Back when I was a child, my mother never had a babysitter for me and my siblings. But she did have an old record player. And in the afternoon, she’d set it up for us along with a stack of records so she’d be able to work in peace for at least a couple of hours in the next room. Though the term “Home Office” wasn’t yet in use, the difficulties experienced by working mothers in such situations were the same as today.
For a long time, our favourite record was “The Bach Family’s Wondrous Journey”. It was a lovingly made children’s introduction to the music of the Bachs that told the tale of this family’s adventures during their stays at various princely courts and their many trips abroad. The narrative centred on the Bach children, Johann Sebastian and his siblings.

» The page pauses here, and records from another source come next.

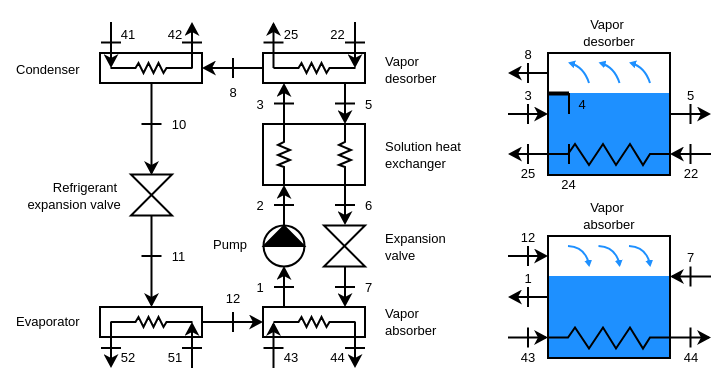
<!DOCTYPE html>
<html lang="en">
<head>
<meta charset="utf-8">
<title>Absorption refrigeration cycle</title>
<style>
:root { --ink: #000; --paper: #fff; --liquid: #1e90ff; }
* { box-sizing: border-box; }
html, body { margin: 0; overflow: hidden; background: var(--paper); }
.diagram { position: relative; width: 724px; height: 384px; overflow: hidden; background: var(--paper); color: var(--ink); font: 13px/16.5px "Liberation Sans", Arial, Helvetica, sans-serif; }
.unit, .tank { position: absolute; border: 2px solid var(--ink); }
.unit { width: 104px; height: 32px; }
.exchanger { height: 63px; }
.tank { left: 547px; width: 124px; height: 124px; display: flex; flex-direction: column; justify-content: flex-end; }
.liquid { height: 81px; background: var(--liquid); }
.pipes { position: absolute; inset: 0; fill: none; stroke: var(--ink); stroke-width: 2; }
.flow { marker-end: url(#head); }
.vapor { stroke: var(--liquid); marker-end: url(#vapor-head); }
.solid { fill: var(--ink); }
.label { position: absolute; left: var(--x); top: var(--y); white-space: nowrap; transform: translate(-50%, -50%); text-align: center; }
.start { transform: translateY(-50%); text-align: left; }
.end { transform: translate(-100%, -50%); text-align: right; }
</style>
</head>
<body>
<main class="diagram">
  <div class="unit condenser" style="left:99px;top:52px"></div>
  <div class="unit desorber" style="left:262px;top:52px"></div>
  <div class="unit exchanger" style="left:262px;top:123px"></div>
  <div class="unit evaporator" style="left:99px;top:306px"></div>
  <div class="unit absorber" style="left:262px;top:306px"></div>
  <div class="tank" style="top:52px"><div class="liquid"></div></div>
  <div class="tank" style="top:235px"><div class="liquid"></div></div>

  <svg class="pipes" width="724" height="384" viewBox="0 0 724 384" aria-hidden="true">
    <defs>
      <marker id="head" markerUnits="userSpaceOnUse" markerWidth="15" markerHeight="15" refX="12" refY="7.5" orient="auto"><path d="M0 0L14 7.5 0 15 4 7.5z" fill="#000" stroke="none"/></marker>
      <marker id="vapor-head" markerUnits="userSpaceOnUse" markerWidth="8" markerHeight="8" refX="5" refY="4" orient="auto"><path d="M0 0L7 4 0 8z" fill="#1e90ff" stroke="none"/></marker>
      <path id="coil" d="M0 0H25l3-5 5 10 5-10 5 10 5-10 5 10 3-5H82"/>
      <path id="coil-down" d="M0 0V18l-6 3 12 5-12 5 12 5-12 5 6 2V61"/>
      <path id="tank-coil" d="M0 0H20l7-10 14 21 14-21 13 21 14-21 13 21 7-11H122"/>
      <path id="valve" d="M0 0H41L0 41H41z"/>
      <path id="tick-h" d="M-10 0H10"/>
      <path id="tick-v" d="M0-10V10"/>
      <path id="rising" class="vapor" d="M589 83Q584 67 570 63"/>
      <path id="falling" class="vapor" d="M568 246Q586 247 589 265"/>
    </defs>

    <g class="coils">
      <use href="#coil" x="110.5" y="68"/><use href="#coil" x="273.5" y="68"/>
      <use href="#coil" x="110.5" y="322"/><use href="#coil" x="273.5" y="322"/>
      <use href="#coil-down" x="284" y="124"/><use href="#coil-down" x="345" y="124"/>
      <use href="#tank-coil" x="548" y="154"/><use href="#tank-coil" x="548" y="337.5"/>
    </g>

    <g class="devices">
      <use href="#valve" x="131" y="174.5"/><use href="#valve" x="324" y="225.5"/>
      <circle cx="284" cy="246" r="20.5"/>
      <polygon class="solid" points="264,246 284,226 304,246"/>
    </g>

    <g class="external-flows">
      <path class="flow" d="M111 22V66"/><path class="flow" d="M192 68V24"/>
      <path class="flow" d="M273.5 68V24"/><path class="flow" d="M355 22V66"/>
      <path class="flow" d="M111 322V366"/><path class="flow" d="M192 368V324"/>
      <path class="flow" d="M273.5 368V324"/><path class="flow" d="M355 322V366"/>
    </g>

    <g class="cycle-flows">
      <path class="flow" d="M263 68H204"/><path class="flow" d="M202 322H261"/>
      <path class="flow" d="M151.5 83V173"/><path class="flow" d="M151.5 215V305"/>
      <path class="flow" d="M284 124V85"/><path class="flow" d="M345 83V122"/>
      <path class="flow" d="M284 225V187"/><path class="flow" d="M345 185V223"/>
      <path class="flow" d="M284 307V268"/><path class="flow" d="M345 266V305"/>
    </g>

    <g class="tank-flows">
      <path class="flow" d="M548 73H510"/><path class="flow" d="M508 114H546"/><path class="flow" d="M548 154H510"/>
      <path class="flow" d="M670 114H709"/><path class="flow" d="M711 154H672"/>
      <path class="flow" d="M508 256H546"/><path class="flow" d="M548 297H510"/><path class="flow" d="M508 337.5H546"/>
      <path class="flow" d="M711 276.5H672"/><path class="flow" d="M670 337.5H709"/>
      <path d="M548 93.5H569" stroke-width="4"/><path d="M569 93V114"/>
    </g>

    <g class="state-ticks">
      <use href="#tick-h" x="111" y="42.5"/><use href="#tick-h" x="192" y="42.5"/><use href="#tick-h" x="273.5" y="42.5"/><use href="#tick-h" x="355" y="42.5"/>
      <use href="#tick-h" x="111" y="348"/><use href="#tick-h" x="192" y="348"/><use href="#tick-h" x="273.5" y="348"/><use href="#tick-h" x="355" y="348"/>
      <use href="#tick-h" x="151.5" y="124"/><use href="#tick-h" x="151.5" y="256"/>
      <use href="#tick-h" x="284" y="103.5"/><use href="#tick-h" x="345" y="103.5"/>
      <use href="#tick-h" x="284" y="205"/><use href="#tick-h" x="345" y="205"/>
      <use href="#tick-h" x="284" y="287"/><use href="#tick-h" x="345" y="287"/>
      <use href="#tick-v" x="233" y="68"/><use href="#tick-v" x="233" y="322"/>
      <use href="#tick-v" x="528" y="73"/><use href="#tick-v" x="528" y="114"/><use href="#tick-v" x="528" y="154"/><use href="#tick-v" x="569" y="154"/>
      <use href="#tick-v" x="690.5" y="114"/><use href="#tick-v" x="690.5" y="154"/>
      <use href="#tick-v" x="528" y="256"/><use href="#tick-v" x="528" y="297"/><use href="#tick-v" x="528" y="337.5"/>
      <use href="#tick-v" x="690.5" y="276.5"/><use href="#tick-v" x="690.5" y="337.5"/>
    </g>

    <g class="vapor-flows">
      <use href="#rising"/><use href="#rising" x="30.5"/><use href="#rising" x="61"/>
      <use href="#falling"/><use href="#falling" x="30.5"/><use href="#falling" x="61"/>
    </g>
  </svg>

  <span class="label start" style="--x:16px;--y:70px">Condenser</span>
  <span class="label start" style="--x:385px;--y:70px">Vapor<br>desorber</span>
  <span class="label start" style="--x:385px;--y:155px">Solution heat<br>exchanger</span>
  <span class="label" style="--x:74px;--y:196px"><span style="margin-left:22px">Refrigerant</span><br>expansion valve</span>
  <span class="label end" style="--x:247px;--y:245px">Pump</span>
  <span class="label start" style="--x:385px;--y:247px">Expansion<br>valve</span>
  <span class="label start" style="--x:16px;--y:322px">Evaporator</span>
  <span class="label start" style="--x:385px;--y:322px">Vapor<br>absorber</span>
  <span class="label" style="--x:609px;--y:33px"><span style="margin-right:4px">Vapor</span><br>desorber</span>
  <span class="label" style="--x:609px;--y:216px"><span style="margin-right:4px">Vapor</span><br>absorber</span>

  <span class="label" style="--x:128px;--y:35px">41</span>
  <span class="label" style="--x:175px;--y:35px">42</span>
  <span class="label" style="--x:291px;--y:35px">25</span>
  <span class="label" style="--x:337.5px;--y:35px">22</span>
  <span class="label" style="--x:233px;--y:93px">8</span>
  <span class="label" style="--x:260px;--y:105px">3</span>
  <span class="label" style="--x:368.5px;--y:105px">5</span>
  <span class="label" style="--x:179px;--y:125px">10</span>
  <span class="label" style="--x:260px;--y:206px">2</span>
  <span class="label" style="--x:368.5px;--y:206px">6</span>
  <span class="label" style="--x:178.5px;--y:257px">11</span>
  <span class="label" style="--x:260px;--y:288px">1</span>
  <span class="label" style="--x:368.5px;--y:288px">7</span>
  <span class="label" style="--x:233px;--y:299px">12</span>
  <span class="label" style="--x:128px;--y:358px">52</span>
  <span class="label" style="--x:175px;--y:358px">51</span>
  <span class="label" style="--x:291px;--y:358px">43</span>
  <span class="label" style="--x:337.5px;--y:358px">44</span>

  <span class="label" style="--x:528px;--y:55px">8</span>
  <span class="label" style="--x:528px;--y:96px">3</span>
  <span class="label" style="--x:582px;--y:105px">4</span>
  <span class="label" style="--x:690.5px;--y:96px">5</span>
  <span class="label" style="--x:528px;--y:174px">25</span>
  <span class="label" style="--x:568.5px;--y:185px">24</span>
  <span class="label" style="--x:691px;--y:174px">22</span>
  <span class="label" style="--x:528px;--y:238px">12</span>
  <span class="label" style="--x:528px;--y:279px">1</span>
  <span class="label" style="--x:690.5px;--y:258px">7</span>
  <span class="label" style="--x:528px;--y:358px">43</span>
  <span class="label" style="--x:691px;--y:358px">44</span>
</main>
</body>
</html>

We got to know the eventual master as a young boy who often preferring playing in the garden to the practice room, who sometimes had an awful time trying to compose, and who played in musical contests against his siblings where the winner got a reward.
What fascinated us most were those parts of the story where the Bachs attempted to obtain princes’ favour and goodwill, to win them as patrons. The idea that someone would provide someone else with a nice room and good food in return for pursuing their art was one that appealed to us a lot, and we would’ve loved to lead such lives ourselves. But these days, the spirit of patronage is dying out. Private grants for artists are more the exception than the rule. Sure, there are still companies that sponsor musical events—but finding an art-loving family who would offer food and board to artists so that they could compose their music, write their books, and rehearse their roles has long since become an illusory hope. Which is quite a shame indeed.